A round robin tournament is only considered to be a round robin for rating purposes if all games are played. If there is even one forfeit or cancelled game the event is treated as a Swiss. Bringing in a substitute to finish the games of a withdrawer isn't a solution, the two players are both considered to have unplayed games. At least one-third of the players (rounded up), with a minimum of four, must be rated but there is no requirement to have any of them from overseas.

An unrated player who scores less than one point, in total not just against rated players, in a tournament is deemed not to have taken part. (The wording was somewhat ambiguous last time I read it, but this appears to be the interpretation.) This doesn't change the status of a round robin in the way that an unplayed game does, but it does mean that everybody in it has played one fewer game. In the case of a ten-player round robin this reduces the unrated players' fields from the magic number of nine to eight. (Presumbaly this rule is designed to prevent distortions from a player way below the standard of a tournament being severely flogged, scoring zero or one lucky draw.)

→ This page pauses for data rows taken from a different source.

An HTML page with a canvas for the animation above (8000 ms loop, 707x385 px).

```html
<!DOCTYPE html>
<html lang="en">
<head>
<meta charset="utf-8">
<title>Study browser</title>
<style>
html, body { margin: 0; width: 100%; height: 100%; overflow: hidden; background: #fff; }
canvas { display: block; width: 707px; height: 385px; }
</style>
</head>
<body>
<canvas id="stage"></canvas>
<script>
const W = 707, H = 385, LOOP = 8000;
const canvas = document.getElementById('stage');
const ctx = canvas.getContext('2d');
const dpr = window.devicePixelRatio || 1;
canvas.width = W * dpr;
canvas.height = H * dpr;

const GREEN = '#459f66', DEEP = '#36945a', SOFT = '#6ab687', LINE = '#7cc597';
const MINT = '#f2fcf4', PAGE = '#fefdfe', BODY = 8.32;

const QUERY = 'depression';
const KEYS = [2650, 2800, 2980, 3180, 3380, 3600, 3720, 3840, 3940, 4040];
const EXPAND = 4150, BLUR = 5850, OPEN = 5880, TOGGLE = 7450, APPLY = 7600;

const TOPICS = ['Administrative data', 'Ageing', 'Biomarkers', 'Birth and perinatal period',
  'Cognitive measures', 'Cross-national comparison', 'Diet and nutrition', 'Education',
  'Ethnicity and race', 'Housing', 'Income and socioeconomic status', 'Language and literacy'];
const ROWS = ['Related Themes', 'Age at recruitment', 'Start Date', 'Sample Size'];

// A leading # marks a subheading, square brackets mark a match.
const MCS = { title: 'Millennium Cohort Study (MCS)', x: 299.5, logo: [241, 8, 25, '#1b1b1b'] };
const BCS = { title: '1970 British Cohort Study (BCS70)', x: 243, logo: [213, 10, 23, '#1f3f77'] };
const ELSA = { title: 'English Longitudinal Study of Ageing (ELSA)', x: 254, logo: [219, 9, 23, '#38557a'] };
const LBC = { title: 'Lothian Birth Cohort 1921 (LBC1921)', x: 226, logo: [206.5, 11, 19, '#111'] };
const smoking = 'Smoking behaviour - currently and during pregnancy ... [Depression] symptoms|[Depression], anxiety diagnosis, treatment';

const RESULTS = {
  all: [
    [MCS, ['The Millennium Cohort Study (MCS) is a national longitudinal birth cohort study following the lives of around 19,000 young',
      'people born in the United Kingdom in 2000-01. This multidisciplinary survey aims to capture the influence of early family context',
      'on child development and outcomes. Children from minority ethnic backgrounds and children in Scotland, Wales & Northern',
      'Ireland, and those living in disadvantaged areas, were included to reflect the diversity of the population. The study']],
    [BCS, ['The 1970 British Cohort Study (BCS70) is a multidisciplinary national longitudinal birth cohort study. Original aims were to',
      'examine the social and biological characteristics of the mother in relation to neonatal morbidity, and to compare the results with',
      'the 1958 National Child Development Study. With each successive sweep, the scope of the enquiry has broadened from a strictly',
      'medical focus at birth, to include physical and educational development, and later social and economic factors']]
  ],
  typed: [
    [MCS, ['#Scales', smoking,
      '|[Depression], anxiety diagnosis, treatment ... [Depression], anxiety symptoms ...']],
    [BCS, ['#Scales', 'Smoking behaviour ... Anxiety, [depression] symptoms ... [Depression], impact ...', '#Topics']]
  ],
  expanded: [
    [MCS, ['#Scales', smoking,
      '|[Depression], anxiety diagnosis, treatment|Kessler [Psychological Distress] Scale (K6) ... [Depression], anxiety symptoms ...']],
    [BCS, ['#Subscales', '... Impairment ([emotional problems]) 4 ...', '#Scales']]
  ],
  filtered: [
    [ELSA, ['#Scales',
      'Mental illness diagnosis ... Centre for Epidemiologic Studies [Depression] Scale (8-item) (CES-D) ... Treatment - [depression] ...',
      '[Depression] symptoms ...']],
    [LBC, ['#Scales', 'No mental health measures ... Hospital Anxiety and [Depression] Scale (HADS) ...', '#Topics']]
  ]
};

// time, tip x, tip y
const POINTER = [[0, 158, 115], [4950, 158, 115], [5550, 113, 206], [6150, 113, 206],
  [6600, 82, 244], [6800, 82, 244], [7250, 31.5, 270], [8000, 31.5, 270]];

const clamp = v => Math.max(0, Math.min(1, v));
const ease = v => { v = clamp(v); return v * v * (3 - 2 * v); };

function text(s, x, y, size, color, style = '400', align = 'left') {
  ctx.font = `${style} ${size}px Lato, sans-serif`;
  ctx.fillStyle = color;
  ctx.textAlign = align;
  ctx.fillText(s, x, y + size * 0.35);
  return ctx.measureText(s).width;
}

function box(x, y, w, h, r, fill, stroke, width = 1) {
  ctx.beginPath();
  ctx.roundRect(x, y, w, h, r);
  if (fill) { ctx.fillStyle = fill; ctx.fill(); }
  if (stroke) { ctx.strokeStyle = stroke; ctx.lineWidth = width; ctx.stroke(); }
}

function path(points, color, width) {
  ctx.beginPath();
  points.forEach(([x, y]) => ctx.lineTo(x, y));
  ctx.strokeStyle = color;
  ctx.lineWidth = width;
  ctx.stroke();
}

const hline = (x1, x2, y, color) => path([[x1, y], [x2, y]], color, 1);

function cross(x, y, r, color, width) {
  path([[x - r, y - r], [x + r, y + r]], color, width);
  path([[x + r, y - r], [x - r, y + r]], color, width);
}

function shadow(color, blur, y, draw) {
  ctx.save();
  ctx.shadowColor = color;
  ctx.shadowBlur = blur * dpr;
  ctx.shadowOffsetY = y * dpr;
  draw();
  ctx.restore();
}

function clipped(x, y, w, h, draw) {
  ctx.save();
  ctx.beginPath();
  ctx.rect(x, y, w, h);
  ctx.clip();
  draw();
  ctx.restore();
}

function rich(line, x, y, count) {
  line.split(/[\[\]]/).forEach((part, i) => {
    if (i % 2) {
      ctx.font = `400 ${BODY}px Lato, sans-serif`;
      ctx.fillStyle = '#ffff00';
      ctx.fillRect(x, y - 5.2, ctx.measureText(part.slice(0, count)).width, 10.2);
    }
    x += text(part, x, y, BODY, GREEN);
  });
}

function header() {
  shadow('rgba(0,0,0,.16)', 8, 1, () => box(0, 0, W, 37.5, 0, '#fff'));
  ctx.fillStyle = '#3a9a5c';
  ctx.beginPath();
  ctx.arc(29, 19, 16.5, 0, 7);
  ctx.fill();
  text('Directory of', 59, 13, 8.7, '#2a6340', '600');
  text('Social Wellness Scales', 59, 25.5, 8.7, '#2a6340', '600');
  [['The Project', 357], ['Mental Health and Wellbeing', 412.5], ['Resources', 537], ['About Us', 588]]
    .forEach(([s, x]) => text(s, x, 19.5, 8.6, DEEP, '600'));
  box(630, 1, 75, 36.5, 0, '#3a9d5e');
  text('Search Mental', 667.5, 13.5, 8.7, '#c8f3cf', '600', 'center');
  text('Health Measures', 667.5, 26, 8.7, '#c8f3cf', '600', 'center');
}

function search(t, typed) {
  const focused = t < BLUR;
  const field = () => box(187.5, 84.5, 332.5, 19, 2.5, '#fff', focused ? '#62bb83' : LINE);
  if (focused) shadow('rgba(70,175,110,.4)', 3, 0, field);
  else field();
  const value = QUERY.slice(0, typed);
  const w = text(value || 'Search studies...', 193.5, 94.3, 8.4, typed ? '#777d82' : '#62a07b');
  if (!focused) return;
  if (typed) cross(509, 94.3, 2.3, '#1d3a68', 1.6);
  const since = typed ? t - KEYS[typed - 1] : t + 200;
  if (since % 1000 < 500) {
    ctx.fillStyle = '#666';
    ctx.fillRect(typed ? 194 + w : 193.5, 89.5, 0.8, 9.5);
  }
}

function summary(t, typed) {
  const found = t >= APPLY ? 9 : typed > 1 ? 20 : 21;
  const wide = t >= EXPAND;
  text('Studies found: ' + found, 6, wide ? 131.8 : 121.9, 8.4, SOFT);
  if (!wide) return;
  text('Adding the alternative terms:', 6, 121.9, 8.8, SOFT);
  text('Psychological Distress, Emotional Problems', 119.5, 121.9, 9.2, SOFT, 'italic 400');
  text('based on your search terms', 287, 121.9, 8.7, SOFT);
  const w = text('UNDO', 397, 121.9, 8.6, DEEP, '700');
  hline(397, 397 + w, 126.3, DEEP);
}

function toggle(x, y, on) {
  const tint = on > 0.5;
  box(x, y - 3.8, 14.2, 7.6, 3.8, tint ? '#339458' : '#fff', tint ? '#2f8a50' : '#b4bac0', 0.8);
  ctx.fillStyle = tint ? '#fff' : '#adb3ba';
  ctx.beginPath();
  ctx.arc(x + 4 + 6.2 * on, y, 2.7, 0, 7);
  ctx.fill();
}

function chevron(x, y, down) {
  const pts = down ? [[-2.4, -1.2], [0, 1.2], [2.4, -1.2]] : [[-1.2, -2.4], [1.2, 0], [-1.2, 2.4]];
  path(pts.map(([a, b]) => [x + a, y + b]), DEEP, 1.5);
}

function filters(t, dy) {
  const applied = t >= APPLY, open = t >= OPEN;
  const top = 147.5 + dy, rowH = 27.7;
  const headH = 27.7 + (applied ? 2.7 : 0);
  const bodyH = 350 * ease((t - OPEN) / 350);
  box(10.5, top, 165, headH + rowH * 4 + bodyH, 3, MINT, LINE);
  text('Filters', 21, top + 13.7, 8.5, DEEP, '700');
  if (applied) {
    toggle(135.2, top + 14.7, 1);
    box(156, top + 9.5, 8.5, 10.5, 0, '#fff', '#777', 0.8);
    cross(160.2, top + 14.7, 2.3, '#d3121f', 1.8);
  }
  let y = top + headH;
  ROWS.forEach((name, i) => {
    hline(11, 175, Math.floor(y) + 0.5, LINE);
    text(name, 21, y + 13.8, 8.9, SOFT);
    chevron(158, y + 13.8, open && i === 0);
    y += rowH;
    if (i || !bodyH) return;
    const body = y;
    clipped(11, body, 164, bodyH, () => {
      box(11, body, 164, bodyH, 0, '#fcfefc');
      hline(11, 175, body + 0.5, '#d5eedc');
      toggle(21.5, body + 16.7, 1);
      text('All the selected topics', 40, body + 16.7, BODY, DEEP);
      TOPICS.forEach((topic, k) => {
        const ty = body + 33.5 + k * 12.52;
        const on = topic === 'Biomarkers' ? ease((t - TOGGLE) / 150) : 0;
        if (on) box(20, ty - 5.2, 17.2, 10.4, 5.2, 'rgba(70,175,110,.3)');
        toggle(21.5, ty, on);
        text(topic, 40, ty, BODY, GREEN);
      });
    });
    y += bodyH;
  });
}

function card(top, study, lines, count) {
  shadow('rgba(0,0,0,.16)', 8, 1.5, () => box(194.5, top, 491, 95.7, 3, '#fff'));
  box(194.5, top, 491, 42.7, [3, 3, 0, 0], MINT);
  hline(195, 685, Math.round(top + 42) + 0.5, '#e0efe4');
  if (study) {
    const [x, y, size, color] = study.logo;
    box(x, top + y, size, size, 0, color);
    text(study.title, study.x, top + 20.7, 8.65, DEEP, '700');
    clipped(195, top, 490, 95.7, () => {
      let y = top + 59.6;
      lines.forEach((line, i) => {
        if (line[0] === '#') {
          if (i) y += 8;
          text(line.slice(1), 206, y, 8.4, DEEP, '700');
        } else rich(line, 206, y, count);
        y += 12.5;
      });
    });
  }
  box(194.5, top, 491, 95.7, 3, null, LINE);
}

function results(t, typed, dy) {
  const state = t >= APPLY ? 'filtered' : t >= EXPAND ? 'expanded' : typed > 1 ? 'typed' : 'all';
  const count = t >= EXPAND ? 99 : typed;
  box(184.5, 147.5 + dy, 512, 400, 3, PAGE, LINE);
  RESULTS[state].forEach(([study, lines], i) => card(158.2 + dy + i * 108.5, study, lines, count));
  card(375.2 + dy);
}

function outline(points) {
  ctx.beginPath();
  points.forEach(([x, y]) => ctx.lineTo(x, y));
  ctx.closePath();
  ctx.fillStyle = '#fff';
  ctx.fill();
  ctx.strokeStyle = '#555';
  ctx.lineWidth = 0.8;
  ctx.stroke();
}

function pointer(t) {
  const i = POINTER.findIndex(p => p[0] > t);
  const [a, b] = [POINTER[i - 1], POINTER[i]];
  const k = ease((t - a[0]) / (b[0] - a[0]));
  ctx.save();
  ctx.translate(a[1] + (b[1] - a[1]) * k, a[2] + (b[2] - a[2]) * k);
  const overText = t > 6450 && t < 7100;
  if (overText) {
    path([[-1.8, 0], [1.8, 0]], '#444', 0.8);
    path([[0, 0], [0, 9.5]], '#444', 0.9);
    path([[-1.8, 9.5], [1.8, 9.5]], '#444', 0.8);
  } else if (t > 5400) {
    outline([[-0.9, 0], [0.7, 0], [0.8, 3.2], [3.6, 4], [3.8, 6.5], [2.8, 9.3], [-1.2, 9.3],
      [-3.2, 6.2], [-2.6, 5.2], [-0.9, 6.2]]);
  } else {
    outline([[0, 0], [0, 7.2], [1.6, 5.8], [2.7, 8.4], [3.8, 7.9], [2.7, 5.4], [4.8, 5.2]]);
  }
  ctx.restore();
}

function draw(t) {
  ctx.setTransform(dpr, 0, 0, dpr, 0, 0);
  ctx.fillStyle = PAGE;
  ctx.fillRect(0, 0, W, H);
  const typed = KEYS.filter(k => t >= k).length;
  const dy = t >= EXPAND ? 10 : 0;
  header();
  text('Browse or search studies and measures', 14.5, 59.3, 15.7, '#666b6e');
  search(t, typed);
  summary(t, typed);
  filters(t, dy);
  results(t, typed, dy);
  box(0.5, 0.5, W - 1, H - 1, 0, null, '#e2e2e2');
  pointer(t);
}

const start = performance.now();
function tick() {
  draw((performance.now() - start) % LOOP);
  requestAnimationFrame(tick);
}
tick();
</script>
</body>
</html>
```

FIDE ratings are updated using what is essentially the original Elo scheme introduced c. 1966, named after its inventor, which is explained on the FIDE web site. This is different from the ACF system though the underlying philosophy is not dissimilar.

Appendix 3: Tournaments received

The following tournaments have been received for the next rating list.

Normal Rapid

If you have submitted a tournament which does not appear on this list after a reasonable interval please advise. The above list will be updated during each quarter and cleared when the rating list is published.

The history of tournaments rated since 2005 is also now available. Updated 12 September 2013